My avid blog readers will recall a post from June 2015, entitled “Transplant-astic””, which was about the first successful uterine transplant in Sweden (October 2014). On February 24, 2016, The Cleveland Clinic attempted to replicate Sweden’s success; a uterine organ transplant was performed by Dr. Andreas G. Tzakis and her team on 26 year old Lindsey, the organ recipient. The surgical team was initially positive about the transplant, which they hoped would be the first of ten successful uterine transplants. Unfortunately, a simple fungal infection to Lindsey’s immunosuppressed system resulted in post-surgical blood loss and subsequent transplant failure.
Shortly after Lindsey’s media debut, which was greeted with initial excitement at the prospect of success, she began experiencing tachycardia (increased heart rate), dizziness, and decreased blood pressure. She was brought back to the Cleveland Clinic where it was determined that she required emergency surgery to remove the uterus. Apparently, candidiasis, a Candida albicans infection, had developed at the attachment site of the transplanted uterus. According to the Centers for Disease Control and Prevention, Candida albicans is the most common of the 20+ species of candida yeasts which can infect humans. Candida yeasts typically reside on mucous membranes and skin without causing infection, however proliferation of the fungus can create organ specific symptoms. For example, overgrowth in the vagina results in a yeast infection, overgrowth in the mouth/throat results in oropharyngeal candidiasis (thrush), and overgrowth in the bloodstream is referred to as invasive candidiasis. In Lindsey’s case, the infection resulted in blood loss and the other aforementioned symptoms. Fortunately, Lindsey is in good medical condition, however she will not be an appropriate candidate for a repeat surgery in the near future.

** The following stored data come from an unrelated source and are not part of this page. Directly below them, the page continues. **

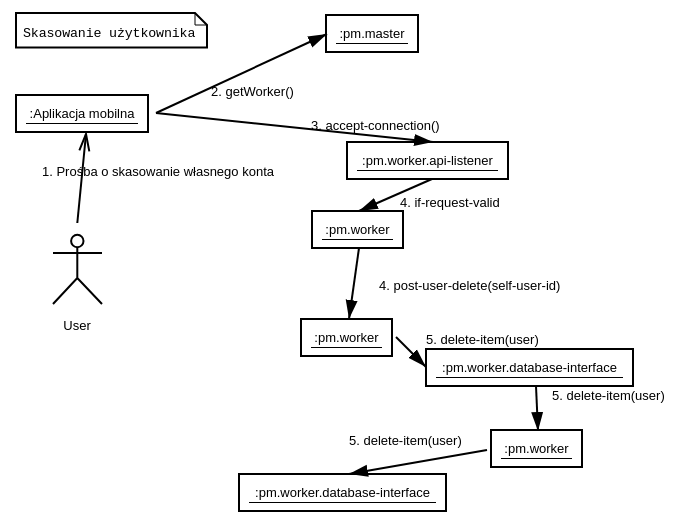
<!DOCTYPE html>
<html lang="pl">
<head>
<meta charset="utf-8">
<title>Skasowanie użytkownika</title>
<style>
:root { --ink: #000; --paper: #fff; }
* { box-sizing: border-box; }
html, body { margin: 0; background: var(--paper); }
.diagram {
  position: relative; width: 684px; height: 524px; overflow: hidden;
  background: var(--paper); color: var(--ink);
  font: 13px/16px "Liberation Sans", Arial, sans-serif;
}
.lines { position: absolute; inset: 0; }
.node {
  position: absolute; left: var(--x); top: var(--y); width: var(--w); height: 39px;
  border: 2px solid var(--ink); background: var(--paper);
  padding: 10px 9px 0; text-align: center; white-space: nowrap;
}
.node span { display: block; height: 18px; border-bottom: 1px solid var(--ink); }
.message, .actor-name, .note-title {
  position: absolute; left: var(--x); top: var(--y); margin: 0; white-space: nowrap;
}
.actor-name { width: 60px; text-align: center; }
.note-title { font: 13.3px/16px "Liberation Mono", monospace; width: 172px; letter-spacing: -0.15px; }
</style>
</head>
<body>
<main class="diagram">
  <div class="node" style="--x:325px;--y:14px;--w:94px"><span>:pm.master</span></div>
  <div class="node" style="--x:15px;--y:94px;--w:134px"><span>:Aplikacja mobilna</span></div>
  <div class="node" style="--x:346px;--y:141px;--w:163px"><span>:pm.worker.api-listener</span></div>
  <div class="node" style="--x:311px;--y:210px;--w:93px"><span>:pm.worker</span></div>
  <div class="node" style="--x:300px;--y:318px;--w:93px"><span>:pm.worker</span></div>
  <div class="node" style="--x:425px;--y:348px;--w:209px"><span>:pm.worker.database-interface</span></div>
  <div class="node" style="--x:490px;--y:429px;--w:93px"><span>:pm.worker</span></div>
  <div class="node" style="--x:238px;--y:473px;--w:209px"><span>:pm.worker.database-interface</span></div>

  <svg class="lines" width="684" height="524" viewBox="0 0 684 524" fill="none" stroke="#000" stroke-width="2" aria-hidden="true">
    <defs>
      <marker id="arrow-filled" markerUnits="userSpaceOnUse" markerWidth="20" markerHeight="14" refX="19" refY="7" orient="auto">
        <path d="M0 1 L19 7 L0 13 Z" fill="#000" stroke="none"/>
      </marker>
      <marker id="arrow-open" markerUnits="userSpaceOnUse" markerWidth="20" markerHeight="14" refX="18" refY="7" orient="auto">
        <path d="M1 2 L18 7 L1 12" fill="none" stroke="#000" stroke-width="2"/>
      </marker>
    </defs>
    <g class="note">
      <path d="M16 13 H195 L207 25 V47.5 H16 Z" fill="#fff"/>
      <path d="M195 13 V25 H207" stroke-width="1"/>
    </g>
    <g class="messages" marker-end="url(#arrow-filled)">
      <path d="M156 113 L327 34" marker-end="url(#arrow-filled)"/>
      <path d="M156 113 L433 142" marker-end="url(#arrow-filled)"/>
      <path d="M432 179 L359 211" marker-end="url(#arrow-filled)"/>
      <path d="M359 248 L349 319" marker-end="url(#arrow-filled)"/>
      <path d="M396 337 L426 367" marker-end="url(#arrow-filled)"/>
      <path d="M536 386 L538 431" marker-end="url(#arrow-filled)"/>
      <path d="M487 450 L349 474" marker-end="url(#arrow-filled)"/>
    </g>
    <path d="M77.3 223 L86 134" marker-end="url(#arrow-open)"/>
    <g class="actor">
      <circle cx="77.3" cy="241" r="6.2"/>
      <path d="M77.3 247 V278 M53 253 H102 M53 304 L77.3 278 L102 304"/>
    </g>
  </svg>

  <h1 class="note-title" style="--x:23px;--y:26px">Skasowanie użytkownika</h1>
  <p class="message" style="--x:42px;--y:164px">1. Prośba o skasowanie własnego konta</p>
  <p class="message" style="--x:211px;--y:84px">2. getWorker()</p>
  <p class="message" style="--x:311px;--y:118px">3. accept-connection()</p>
  <p class="message" style="--x:400px;--y:195px">4. if-request-valid</p>
  <p class="message" style="--x:379px;--y:278px">4. post-user-delete(self-user-id)</p>
  <p class="message" style="--x:426px;--y:332px">5. delete-item(user)</p>
  <p class="message" style="--x:552px;--y:388px">5. delete-item(user)</p>
  <p class="message" style="--x:349px;--y:433px">5. delete-item(user)</p>
  <p class="actor-name" style="--x:47px;--y:318px">User</p>
</main>
</body>
</html>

I chose to highlight this medical milestone in today’s blog. And yes, I refer to it as a “milestone” despite the fact that others might prefer to call it a “failure.” The reason I have chosen to do so is because medical research follows the same principal as the one taught to many children learning to tie their shoelaces for the first time. Namely, “If you don’t succeed at first, try, try again.” Many successful medical advancements come on the heels of previous unsuccessful attempts. Confucius has aptly stated, “Our greatest glory is not in never failing but in rising every time we fail.” Similarly, Thomas Edison, inventor of the light bulb, failed 1,000 times before he finally succeeded. When asked how it felt to fail 1,000 times, Edison responded, “I didn’t fail 1,000 times. The light bulb was an invention with 1,000 steps.” On that note, I give much credit to the Cleveland Clinic, who is already planning for future transplants with modified protocol to decrease the chance of future similar occurrences. In addition, I applaud Lindsey for boldly going where no American woman has gone before. May all her hopes and dreams regarding family planning come to fruition in a safe and satisfying manner.